FedDev Ontario's mandate was renewed in Budget 2013 for another five years with an investment of $920 million between 2014–2019 allowing the Agency to continue to apply its various roles (co-investor, convener, champion and a delivery agent for national programs) to support jobs, growth and long-term prosperity in southern Ontario.

The Minister of State for the Federal Economic Development Agency for Southern Ontario is responsible for this organization.

Responsibilities

FedDev Ontario is responsible for promoting the development of a strong, prosperous and diversified southern Ontario economy. In 2014–15, the Agency will build on its solid foundation to continue to provide benefits to Canadians through innovative programs targeted to businesses, communities, post-secondary institutions and other intermediaries.

Scope of Operations

FedDev Ontario is headquartered in Kitchener and has offices throughout the region to support program delivery. Its mandate covers southern Ontario, as defined by the following 37 Statistics Canada census divisions:

  • Stormont, Dundas and Glengarry
  • Kawartha Lakes
  • Niagara
  • Middlesex
  • Prescott and Russell
  • Peterborough
  • Haldimand–Norfolk
  • Huron
  • Ottawa
  • Durham
  • Halton
  • Essex
  • Brant
  • Bruce
  • Leeds and Grenville
  • York
  • Waterloo
  • Grey
  • Lanark
  • Toronto
  • Perth
  • Simcoe
  • Frontenac
  • Northumberland
  • Hamilton
  • Peel
  • Oxford
  • Haliburton
  • Lennox and Addington
  • Dufferin
  • Elgin
  • Renfrew
  • Hastings
  • Wellington
  • Chatham–Kent
  • Prince Edward
  • Lambton
Figure 1 - Federal Economic Development Agency for Southern Ontario (FedDev Ontario) - Catchment Area and Census Divisions (the long description is located below the image)
Description of Figure

A map of southern Ontario that shows FedDev Ontario's scope of operations, from Cornwall in the east to Owen Sound in the west, and from Pembroke in the north to Windsor in the south. According to Statistics Canada's annual population estimates for 2013, southern Ontario has a population of more than 12 million people, representing 94 percent of Ontario's total population and 36.3 percent of the total population of Canada.

According to Statistics Canada's annual population estimates for 2013, this area has a population of over 12 million, representing 94 percent of Ontario's total population and 36.3 percent of Canada's total population.

Strategic Outcome and Program Alignment Architecture (PAA)
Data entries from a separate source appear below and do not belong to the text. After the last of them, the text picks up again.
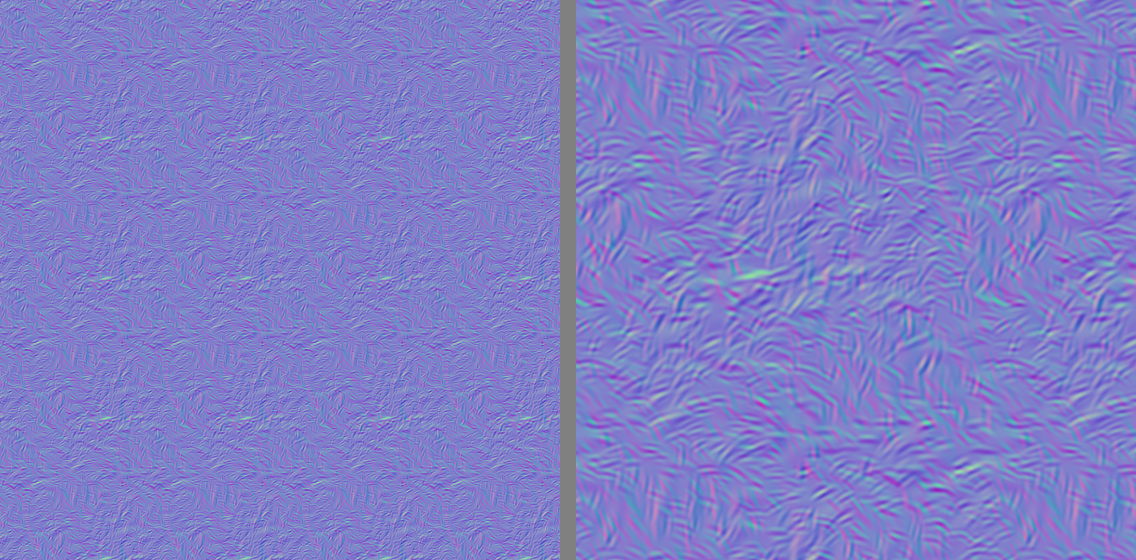
Left: the whole. Right: its middle third, enlarged.
Write a WebGL 1 fragment shader that draws this texture map.

```glsl
precision highp float;
// Tileable normal map of fine, matted fibres combed in shifting directions.

uniform vec2 u_resolution;

const float TAU = 6.2831853;
const float REPEATS = 4.0;        // tiles along each side of the canvas
const float FINE_CELLS = 24.0;    // fine fibre cells along each side of a tile
const float BROAD_CELLS = 11.0;   // broad fold cells along each side of a tile
const float COMB_PATCHES = 7.0;   // direction patches per tile side
const float CLUMP_PATCHES = 6.0;  // coarse clumps per tile side
const vec3 FLAT_COLOUR = vec3(0.502, 0.497, 0.796);

vec4 hash4(vec2 cell, float seed) {
  vec4 mixed = vec4(dot(cell, vec2(12.99, 78.23)), dot(cell, vec2(39.35, 11.14)),
                    dot(cell, vec2(73.16, 52.24)), dot(cell, vec2(27.17, 91.72)));
  return fract(sin(mixed + seed * vec4(3.71, 5.13, 7.37, 9.91)) * 43758.5453);
}

// Value noise that wraps after a whole number of cells.
float wrappedNoise(vec2 p, float period, float seed) {
  vec2 cell = floor(p);
  vec2 f = p - cell;
  f = f * f * (3.0 - 2.0 * f);
  vec2 lo = mod(cell, period);
  vec2 hi = mod(cell + 1.0, period);
  float bottom = mix(hash4(lo, seed).x, hash4(vec2(hi.x, lo.y), seed).x, f.x);
  float top = mix(hash4(vec2(lo.x, hi.y), seed).x, hash4(hi, seed).x, f.x);
  return mix(bottom, top, f.y);
}

// Slope of one short bundle of ridges running along the given angle.
vec2 bundleSlope(vec2 offset, float angle, float frequency, float phase) {
  vec2 along = vec2(cos(angle), sin(angle));
  vec2 across = vec2(-along.y, along.x);
  float u = dot(offset, along);
  float v = dot(offset, across);
  float envelope = max(0.0, 1.0 - u * u / 0.8 - v * v / 0.36);
  // A slight bow keeps the fibres from looking ruled.
  float wave = cos(TAU * (frequency * (v + 0.12 * u * u) + phase));
  return across * envelope * envelope * wave;
}

// Sum of all bundles that reach a point of the tile (0 to 1).
vec2 fibreSlope(vec2 tilePoint, float cells, float ridges, float seed) {
  vec2 p = tilePoint * cells;
  vec2 home = floor(p);
  vec2 slope = vec2(0.0);
  for (int j = -1; j <= 1; j++) {
    for (int i = -1; i <= 1; i++) {
      vec2 cell = home + vec2(float(i), float(j));
      vec2 id = mod(cell, cells);
      vec2 tilePos = (id + 0.5) / cells;
      float comb = wrappedNoise(tilePos * COMB_PATCHES, COMB_PATCHES, 1.0);
      float clump = wrappedNoise(tilePos * CLUMP_PATCHES, CLUMP_PATCHES, 2.0);
      float coarse = smoothstep(0.45, 0.95, clump);
      float baseAngle = -0.42 + 3.3 * (comb - 0.5);
      for (int k = 0; k < 2; k++) {
        vec4 place = hash4(id, seed + float(k));
        vec4 shape = hash4(id, seed + 4.0 + float(k));
        float angle = baseAngle + 1.8 * (shape.x - 0.5);
        float frequency = ridges * mix(1.0, 0.75, coarse) * mix(0.7, 1.08, shape.y);
        float strength = mix(0.6, 1.0, shape.z) * mix(0.94, 1.2, coarse);
        slope += strength * bundleSlope(p - cell - place.xy, angle, frequency, place.z);
      }
    }
  }
  return slope;
}

// Encode a slope as a normal colour; steep flanks lose blue.
vec3 normalColour(vec2 slope, float relief) {
  vec2 tilt = slope * relief;
  tilt *= vec2(1.0, -1.0) * inversesqrt(1.0 + dot(tilt, tilt));
  float blueLoss = 0.12 * tilt.y + 0.8 * dot(tilt, tilt);
  return FLAT_COLOUR + vec3(tilt, -blueLoss);
}

void main() {
  vec2 uv = gl_FragCoord.xy / u_resolution;
  vec2 tilePoint = fract(uv * REPEATS);
  vec2 slope = fibreSlope(tilePoint, FINE_CELLS, 2.25, 3.0);
  slope += 0.5 * fibreSlope(tilePoint, BROAD_CELLS, 1.5, 13.0);
  gl_FragColor = vec4(normalColour(slope, 0.19), 1.0);
}
```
Strategic Outcome: A Competitive Southern Ontario Economy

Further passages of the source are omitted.